At FamZoo, we believe a parent is a child’s most important role model. We also believe that allowance can be a very effective tool for teaching good money habits. But what if the behavior modeled by a parent is negative? And what if the allowance is treated like an entitlement that is squandered week after week? The repercussions can be tragic. But even in those situations, there’s a silver lining. There’s hope. Why? Mentors can come from many sources: an uncle, a sister, a grandparent, a religious leader — even a trusted friend. And, perhaps most surprisingly, you’re never too old to learn good money habits from a well-administered allowance — even as a full-grown adult.
Skeptical? Read this fascinating story from guest blogger Katie Roberta Stevens.
Is there an age limit on eligibility for allowance? At thirty years old, I found myself in despair because I kept making the same financial mistakes over and over again.

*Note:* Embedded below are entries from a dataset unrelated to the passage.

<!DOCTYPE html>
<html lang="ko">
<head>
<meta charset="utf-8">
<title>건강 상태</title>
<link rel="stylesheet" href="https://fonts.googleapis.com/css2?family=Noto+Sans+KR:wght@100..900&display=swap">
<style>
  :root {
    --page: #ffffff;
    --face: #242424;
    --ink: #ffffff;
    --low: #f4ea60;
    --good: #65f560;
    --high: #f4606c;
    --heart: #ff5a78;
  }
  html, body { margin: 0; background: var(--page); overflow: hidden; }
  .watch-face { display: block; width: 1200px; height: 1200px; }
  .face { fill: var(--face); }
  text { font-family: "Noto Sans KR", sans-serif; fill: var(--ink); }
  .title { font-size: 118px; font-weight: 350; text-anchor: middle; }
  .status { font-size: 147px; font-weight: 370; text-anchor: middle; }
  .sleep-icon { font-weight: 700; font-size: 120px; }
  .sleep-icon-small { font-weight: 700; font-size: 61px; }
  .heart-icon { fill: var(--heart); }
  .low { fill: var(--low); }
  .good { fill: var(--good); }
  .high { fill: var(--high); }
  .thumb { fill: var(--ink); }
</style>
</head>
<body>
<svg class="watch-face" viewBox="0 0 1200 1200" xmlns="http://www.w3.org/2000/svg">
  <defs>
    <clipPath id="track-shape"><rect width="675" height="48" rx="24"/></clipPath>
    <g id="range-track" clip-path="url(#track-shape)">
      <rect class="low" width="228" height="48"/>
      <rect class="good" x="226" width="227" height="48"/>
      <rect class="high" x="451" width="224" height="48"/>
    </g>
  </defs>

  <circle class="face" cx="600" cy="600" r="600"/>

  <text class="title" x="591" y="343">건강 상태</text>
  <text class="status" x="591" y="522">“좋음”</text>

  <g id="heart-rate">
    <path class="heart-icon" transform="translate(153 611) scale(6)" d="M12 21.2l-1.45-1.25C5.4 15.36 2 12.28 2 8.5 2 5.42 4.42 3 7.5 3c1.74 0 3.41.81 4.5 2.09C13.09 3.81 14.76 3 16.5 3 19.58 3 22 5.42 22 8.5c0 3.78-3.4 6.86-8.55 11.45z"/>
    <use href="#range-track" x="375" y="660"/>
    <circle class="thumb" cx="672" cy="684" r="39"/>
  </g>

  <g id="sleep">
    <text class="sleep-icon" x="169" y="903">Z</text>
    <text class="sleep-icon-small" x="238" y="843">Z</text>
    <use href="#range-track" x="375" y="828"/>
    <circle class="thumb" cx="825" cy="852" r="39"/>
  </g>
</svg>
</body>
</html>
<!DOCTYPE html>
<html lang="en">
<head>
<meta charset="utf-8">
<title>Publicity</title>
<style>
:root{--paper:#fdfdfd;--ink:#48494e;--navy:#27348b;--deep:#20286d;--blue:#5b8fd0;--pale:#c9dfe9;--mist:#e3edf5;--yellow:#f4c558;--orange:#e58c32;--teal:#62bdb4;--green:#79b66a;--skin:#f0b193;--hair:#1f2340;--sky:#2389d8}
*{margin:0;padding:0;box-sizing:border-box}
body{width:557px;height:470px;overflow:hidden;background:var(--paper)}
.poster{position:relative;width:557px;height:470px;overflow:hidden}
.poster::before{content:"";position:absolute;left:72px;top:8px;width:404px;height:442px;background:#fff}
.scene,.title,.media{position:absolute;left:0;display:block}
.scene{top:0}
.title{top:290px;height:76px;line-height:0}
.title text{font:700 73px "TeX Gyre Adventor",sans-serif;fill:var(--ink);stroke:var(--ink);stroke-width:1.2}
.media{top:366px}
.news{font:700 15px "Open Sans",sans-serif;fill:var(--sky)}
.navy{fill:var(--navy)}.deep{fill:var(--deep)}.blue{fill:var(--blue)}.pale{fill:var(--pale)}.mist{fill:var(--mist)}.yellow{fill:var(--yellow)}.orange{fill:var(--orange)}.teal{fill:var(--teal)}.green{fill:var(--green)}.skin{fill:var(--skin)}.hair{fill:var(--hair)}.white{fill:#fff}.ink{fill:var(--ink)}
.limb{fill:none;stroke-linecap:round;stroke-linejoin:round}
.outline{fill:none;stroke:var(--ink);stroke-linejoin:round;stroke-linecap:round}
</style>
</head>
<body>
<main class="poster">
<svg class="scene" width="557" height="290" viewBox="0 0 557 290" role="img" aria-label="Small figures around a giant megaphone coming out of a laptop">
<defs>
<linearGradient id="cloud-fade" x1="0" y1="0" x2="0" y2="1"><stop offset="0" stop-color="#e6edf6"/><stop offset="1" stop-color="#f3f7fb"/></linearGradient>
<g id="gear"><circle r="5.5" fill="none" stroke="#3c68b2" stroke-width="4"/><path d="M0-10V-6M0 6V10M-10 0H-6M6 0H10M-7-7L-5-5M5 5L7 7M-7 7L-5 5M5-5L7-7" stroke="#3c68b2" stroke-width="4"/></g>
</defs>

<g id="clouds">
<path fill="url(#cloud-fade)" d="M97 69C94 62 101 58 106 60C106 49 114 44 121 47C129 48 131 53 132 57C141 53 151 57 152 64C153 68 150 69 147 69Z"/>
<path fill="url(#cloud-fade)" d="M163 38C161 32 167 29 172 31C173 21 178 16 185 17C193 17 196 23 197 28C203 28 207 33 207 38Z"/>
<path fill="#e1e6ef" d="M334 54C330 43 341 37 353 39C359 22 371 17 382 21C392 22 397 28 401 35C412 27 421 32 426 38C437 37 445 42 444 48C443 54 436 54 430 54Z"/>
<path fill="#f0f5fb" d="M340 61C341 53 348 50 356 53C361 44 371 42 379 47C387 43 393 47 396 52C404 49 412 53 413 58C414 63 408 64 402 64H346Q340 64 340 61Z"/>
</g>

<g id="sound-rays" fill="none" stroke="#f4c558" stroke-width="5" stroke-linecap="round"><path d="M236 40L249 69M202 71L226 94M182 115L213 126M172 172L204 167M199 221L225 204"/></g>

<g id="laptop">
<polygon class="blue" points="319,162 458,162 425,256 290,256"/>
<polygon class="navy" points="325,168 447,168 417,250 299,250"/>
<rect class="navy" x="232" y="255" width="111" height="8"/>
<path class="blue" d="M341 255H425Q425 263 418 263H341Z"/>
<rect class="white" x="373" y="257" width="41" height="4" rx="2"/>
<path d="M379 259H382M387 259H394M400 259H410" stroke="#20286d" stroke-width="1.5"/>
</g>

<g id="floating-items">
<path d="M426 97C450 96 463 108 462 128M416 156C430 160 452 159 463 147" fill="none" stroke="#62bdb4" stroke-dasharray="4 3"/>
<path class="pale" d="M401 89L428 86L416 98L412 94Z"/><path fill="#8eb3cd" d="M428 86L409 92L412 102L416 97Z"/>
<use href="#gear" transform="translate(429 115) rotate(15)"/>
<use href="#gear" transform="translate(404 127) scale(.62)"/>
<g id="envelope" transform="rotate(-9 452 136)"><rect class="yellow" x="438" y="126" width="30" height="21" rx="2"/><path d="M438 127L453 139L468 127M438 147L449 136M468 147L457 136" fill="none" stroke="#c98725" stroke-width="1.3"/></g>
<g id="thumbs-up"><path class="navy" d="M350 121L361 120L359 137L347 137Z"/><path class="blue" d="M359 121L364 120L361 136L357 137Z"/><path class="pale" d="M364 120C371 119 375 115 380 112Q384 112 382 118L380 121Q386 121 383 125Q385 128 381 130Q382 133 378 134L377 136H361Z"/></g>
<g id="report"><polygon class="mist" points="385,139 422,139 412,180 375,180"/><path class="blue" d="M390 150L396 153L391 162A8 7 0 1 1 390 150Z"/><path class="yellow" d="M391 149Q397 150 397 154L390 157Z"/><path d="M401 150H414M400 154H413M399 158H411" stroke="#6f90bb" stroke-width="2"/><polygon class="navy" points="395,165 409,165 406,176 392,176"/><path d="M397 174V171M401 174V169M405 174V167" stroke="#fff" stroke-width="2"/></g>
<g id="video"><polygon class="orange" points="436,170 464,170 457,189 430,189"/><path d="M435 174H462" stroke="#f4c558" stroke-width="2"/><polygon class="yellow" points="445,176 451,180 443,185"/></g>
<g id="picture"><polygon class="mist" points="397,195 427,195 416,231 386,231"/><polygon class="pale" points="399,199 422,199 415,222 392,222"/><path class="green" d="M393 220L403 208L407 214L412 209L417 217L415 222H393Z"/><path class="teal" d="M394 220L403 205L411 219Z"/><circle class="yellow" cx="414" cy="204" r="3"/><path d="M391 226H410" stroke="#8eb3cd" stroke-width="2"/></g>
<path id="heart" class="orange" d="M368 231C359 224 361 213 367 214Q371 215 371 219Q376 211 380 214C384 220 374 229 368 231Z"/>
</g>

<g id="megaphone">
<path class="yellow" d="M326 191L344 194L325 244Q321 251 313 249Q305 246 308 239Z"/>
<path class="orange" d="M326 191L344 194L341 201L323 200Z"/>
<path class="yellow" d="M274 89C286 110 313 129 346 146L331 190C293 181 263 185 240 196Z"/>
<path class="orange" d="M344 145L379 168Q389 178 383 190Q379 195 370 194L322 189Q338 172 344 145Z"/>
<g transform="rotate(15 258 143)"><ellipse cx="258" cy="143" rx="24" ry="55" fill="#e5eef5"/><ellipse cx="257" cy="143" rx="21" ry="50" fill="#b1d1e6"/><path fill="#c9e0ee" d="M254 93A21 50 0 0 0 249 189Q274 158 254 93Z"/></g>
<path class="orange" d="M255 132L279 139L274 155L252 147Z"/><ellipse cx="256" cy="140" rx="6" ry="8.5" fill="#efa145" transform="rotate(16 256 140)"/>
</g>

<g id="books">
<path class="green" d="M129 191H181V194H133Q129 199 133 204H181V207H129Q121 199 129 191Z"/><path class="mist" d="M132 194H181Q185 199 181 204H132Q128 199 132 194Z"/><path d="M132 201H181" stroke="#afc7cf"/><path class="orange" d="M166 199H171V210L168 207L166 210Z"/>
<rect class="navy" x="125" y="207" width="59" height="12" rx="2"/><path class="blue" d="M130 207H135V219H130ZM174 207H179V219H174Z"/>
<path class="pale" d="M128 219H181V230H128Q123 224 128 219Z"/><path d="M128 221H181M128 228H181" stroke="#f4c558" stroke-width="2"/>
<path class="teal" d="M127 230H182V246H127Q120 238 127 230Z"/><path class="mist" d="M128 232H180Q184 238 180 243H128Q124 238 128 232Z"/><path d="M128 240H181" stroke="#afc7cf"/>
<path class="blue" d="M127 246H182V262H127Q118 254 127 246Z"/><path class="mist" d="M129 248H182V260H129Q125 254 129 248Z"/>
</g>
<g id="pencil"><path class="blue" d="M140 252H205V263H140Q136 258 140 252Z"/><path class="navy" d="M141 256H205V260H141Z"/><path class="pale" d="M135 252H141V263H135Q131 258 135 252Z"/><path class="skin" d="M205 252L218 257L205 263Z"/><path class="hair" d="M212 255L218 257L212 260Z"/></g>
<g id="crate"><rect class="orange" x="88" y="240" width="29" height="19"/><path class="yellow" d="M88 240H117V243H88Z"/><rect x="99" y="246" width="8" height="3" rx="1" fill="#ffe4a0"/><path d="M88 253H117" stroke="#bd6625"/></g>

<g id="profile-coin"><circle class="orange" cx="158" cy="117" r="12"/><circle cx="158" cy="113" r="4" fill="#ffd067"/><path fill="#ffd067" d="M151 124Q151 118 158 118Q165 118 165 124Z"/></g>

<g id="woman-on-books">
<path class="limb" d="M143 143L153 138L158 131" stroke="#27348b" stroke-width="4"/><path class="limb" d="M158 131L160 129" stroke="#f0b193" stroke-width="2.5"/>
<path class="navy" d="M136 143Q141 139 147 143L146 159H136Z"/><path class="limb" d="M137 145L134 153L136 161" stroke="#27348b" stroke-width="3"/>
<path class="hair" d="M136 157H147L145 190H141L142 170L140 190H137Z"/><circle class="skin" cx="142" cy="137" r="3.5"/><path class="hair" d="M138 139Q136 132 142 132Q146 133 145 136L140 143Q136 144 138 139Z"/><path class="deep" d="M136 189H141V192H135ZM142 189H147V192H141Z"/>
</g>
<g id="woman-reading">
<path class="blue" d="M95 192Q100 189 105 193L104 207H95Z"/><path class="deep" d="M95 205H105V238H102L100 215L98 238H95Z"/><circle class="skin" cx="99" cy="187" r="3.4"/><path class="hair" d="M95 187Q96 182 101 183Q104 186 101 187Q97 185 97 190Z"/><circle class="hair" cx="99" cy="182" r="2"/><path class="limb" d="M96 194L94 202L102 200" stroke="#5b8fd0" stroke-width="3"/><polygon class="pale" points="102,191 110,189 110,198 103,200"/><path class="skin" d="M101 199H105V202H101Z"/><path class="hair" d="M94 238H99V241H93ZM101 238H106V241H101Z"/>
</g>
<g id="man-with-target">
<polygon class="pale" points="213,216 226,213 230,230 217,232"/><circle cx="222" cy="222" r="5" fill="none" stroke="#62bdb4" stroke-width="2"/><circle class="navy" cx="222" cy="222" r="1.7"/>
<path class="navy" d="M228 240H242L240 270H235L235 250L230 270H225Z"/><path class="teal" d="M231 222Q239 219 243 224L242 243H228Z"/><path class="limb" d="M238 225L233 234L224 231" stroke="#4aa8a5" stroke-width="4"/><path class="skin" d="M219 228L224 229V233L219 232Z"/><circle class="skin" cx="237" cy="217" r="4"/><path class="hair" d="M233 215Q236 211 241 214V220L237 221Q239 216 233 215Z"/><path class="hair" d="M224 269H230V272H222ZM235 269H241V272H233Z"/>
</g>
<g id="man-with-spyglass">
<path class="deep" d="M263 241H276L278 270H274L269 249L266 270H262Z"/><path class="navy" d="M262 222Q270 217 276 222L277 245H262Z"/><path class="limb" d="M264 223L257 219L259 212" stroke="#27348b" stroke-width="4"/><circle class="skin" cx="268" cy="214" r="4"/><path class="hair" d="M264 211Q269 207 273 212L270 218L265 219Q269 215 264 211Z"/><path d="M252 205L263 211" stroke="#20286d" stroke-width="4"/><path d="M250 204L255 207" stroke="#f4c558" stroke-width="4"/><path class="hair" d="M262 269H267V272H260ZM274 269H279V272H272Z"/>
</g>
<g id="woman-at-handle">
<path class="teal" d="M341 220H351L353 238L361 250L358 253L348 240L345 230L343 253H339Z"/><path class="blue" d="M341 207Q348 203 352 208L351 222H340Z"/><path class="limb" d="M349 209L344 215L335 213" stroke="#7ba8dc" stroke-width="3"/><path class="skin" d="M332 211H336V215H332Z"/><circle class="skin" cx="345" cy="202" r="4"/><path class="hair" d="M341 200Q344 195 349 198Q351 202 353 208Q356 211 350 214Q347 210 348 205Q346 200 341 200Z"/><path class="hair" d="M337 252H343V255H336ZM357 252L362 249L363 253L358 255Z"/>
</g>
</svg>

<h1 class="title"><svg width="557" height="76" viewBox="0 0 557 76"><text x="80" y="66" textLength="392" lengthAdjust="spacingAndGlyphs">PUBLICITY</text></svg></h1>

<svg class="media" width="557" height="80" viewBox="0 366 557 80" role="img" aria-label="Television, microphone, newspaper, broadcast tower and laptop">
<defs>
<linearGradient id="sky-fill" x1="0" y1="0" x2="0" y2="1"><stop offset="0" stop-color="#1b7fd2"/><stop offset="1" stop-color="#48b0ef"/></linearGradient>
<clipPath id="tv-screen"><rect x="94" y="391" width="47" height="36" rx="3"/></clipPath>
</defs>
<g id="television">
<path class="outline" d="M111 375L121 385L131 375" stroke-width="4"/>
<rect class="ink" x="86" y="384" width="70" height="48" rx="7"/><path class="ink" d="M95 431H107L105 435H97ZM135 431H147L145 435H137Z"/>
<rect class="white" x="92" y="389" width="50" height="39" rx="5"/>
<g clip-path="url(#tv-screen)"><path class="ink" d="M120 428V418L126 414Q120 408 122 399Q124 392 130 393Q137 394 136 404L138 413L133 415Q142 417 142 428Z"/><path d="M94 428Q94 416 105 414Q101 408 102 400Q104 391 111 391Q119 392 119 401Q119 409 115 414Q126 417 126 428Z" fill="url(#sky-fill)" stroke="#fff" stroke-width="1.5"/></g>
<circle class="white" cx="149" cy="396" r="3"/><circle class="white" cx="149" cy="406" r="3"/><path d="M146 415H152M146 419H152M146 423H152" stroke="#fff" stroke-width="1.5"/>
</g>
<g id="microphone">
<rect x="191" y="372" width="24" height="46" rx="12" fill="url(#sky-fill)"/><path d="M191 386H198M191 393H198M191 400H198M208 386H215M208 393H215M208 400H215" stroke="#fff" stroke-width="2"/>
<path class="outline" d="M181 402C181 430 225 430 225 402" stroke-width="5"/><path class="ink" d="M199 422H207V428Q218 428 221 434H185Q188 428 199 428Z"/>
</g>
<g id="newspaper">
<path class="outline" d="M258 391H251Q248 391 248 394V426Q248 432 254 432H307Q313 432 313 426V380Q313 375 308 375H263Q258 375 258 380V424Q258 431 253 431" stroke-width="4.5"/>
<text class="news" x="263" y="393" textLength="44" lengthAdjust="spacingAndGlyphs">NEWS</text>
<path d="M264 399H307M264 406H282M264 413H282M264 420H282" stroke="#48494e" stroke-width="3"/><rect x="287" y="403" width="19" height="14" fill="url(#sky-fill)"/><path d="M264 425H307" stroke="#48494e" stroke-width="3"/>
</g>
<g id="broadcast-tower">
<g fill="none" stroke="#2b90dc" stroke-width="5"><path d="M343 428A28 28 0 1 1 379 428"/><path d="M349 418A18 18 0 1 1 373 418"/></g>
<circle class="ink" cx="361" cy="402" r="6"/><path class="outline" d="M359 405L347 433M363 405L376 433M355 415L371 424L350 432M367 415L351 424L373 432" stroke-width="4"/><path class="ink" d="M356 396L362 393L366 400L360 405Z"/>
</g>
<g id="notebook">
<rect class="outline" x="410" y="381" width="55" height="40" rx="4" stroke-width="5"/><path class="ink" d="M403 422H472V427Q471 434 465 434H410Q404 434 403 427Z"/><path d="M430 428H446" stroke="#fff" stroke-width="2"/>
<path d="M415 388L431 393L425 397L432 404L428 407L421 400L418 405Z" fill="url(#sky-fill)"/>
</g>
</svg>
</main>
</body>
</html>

I was earning an adequate salary, as a high school English teacher, but had to charge gas and food on my high interest credit card just to survive until the next pay period. On a weekly basis, I sneaked into day care to retrieve my son hoping the director wouldn’t see me and ask for her money. Then, at home, I dodged phone calls from bill collectors all night. I was living in a constant sense of panic and felt overwhelmed by shame. Where could I turn? I had already refinanced my debt twice only to have it far exceed where it began.
Children Learn What They Live
How did this happen to me — a college graduate and Teacher of the Year? Regardless of how you struggle to escape, the old saying, “Children learn what they live” applied to my finances. My four siblings and I were raised on welfare by a schizophrenic mother and no father. We learned that money came each month — no matter what. When the Aid to Dependent Children check came, my mother rushed out to buy pizza, candy and snacks, leaving us with no money for the end of the month. In our teen years, my mother went in and out of mental hospitals, and we were left to steal food and toiletries to survive. There were countless nights when we went to bed hungry and promised ourselves that we would never again live under these circumstances. Yet, there I was, a thirty year old divorced Mom of a 5 year old son, failing to provide a sense of security for him.
My Best Friend Taught Me What I Never Learned from My Family
I finally had to admit something to myself: I needed help. I couldn’t know what I was never taught. Finally, I found a solution. For three years, I gave my entire paycheck to my best friend. She took all of my bills and paid them on time and gave me a small allowance. She made me sit next to her once a month while she wrote out every check and recorded each transaction. I begged her for extra money, but she was too disciplined and refused. Even when I raged at her, she didn’t give in and never grew angry with me. My best friend was patient and taught me what I never learned from my family. She modeled how to be responsible with money. She erased the shame I felt from living a lie. Paying bills on time became a habit for me, as did putting a little money aside each month into savings. Even if it was just a few dollars, my friend insisted that one should always, “Pay yourself first!”
Good Financial Habits Are the Foundation for a Stable Future
This three year period was extremely difficult to endure. I felt as if I were being treated as a child. But when it came to finances, I was a child who needed the guidance and tough love of someone willing to parent me. The allowance system worked for me. It will work in your home too. You can save your children years of struggle by enabling them to develop healthy financial habits while they’re young. There is no more important teacher than you, and good financial habits are the foundation for a stable future. As a lifetime educator, I can confirm that children do indeed learn what they live.
What financial lessons are you’re sharing with your kids?
About the Author
Katie Roberta Stevens is the author of My Mother Killed Christ: But God Loves Me Anyway. She taught English for 14 years and now works as a grant writing consultant for school districts through her company Away With Words. She resides in Brevard County, Florida with her husband, but she will always consider herself a “Jersey Girl.”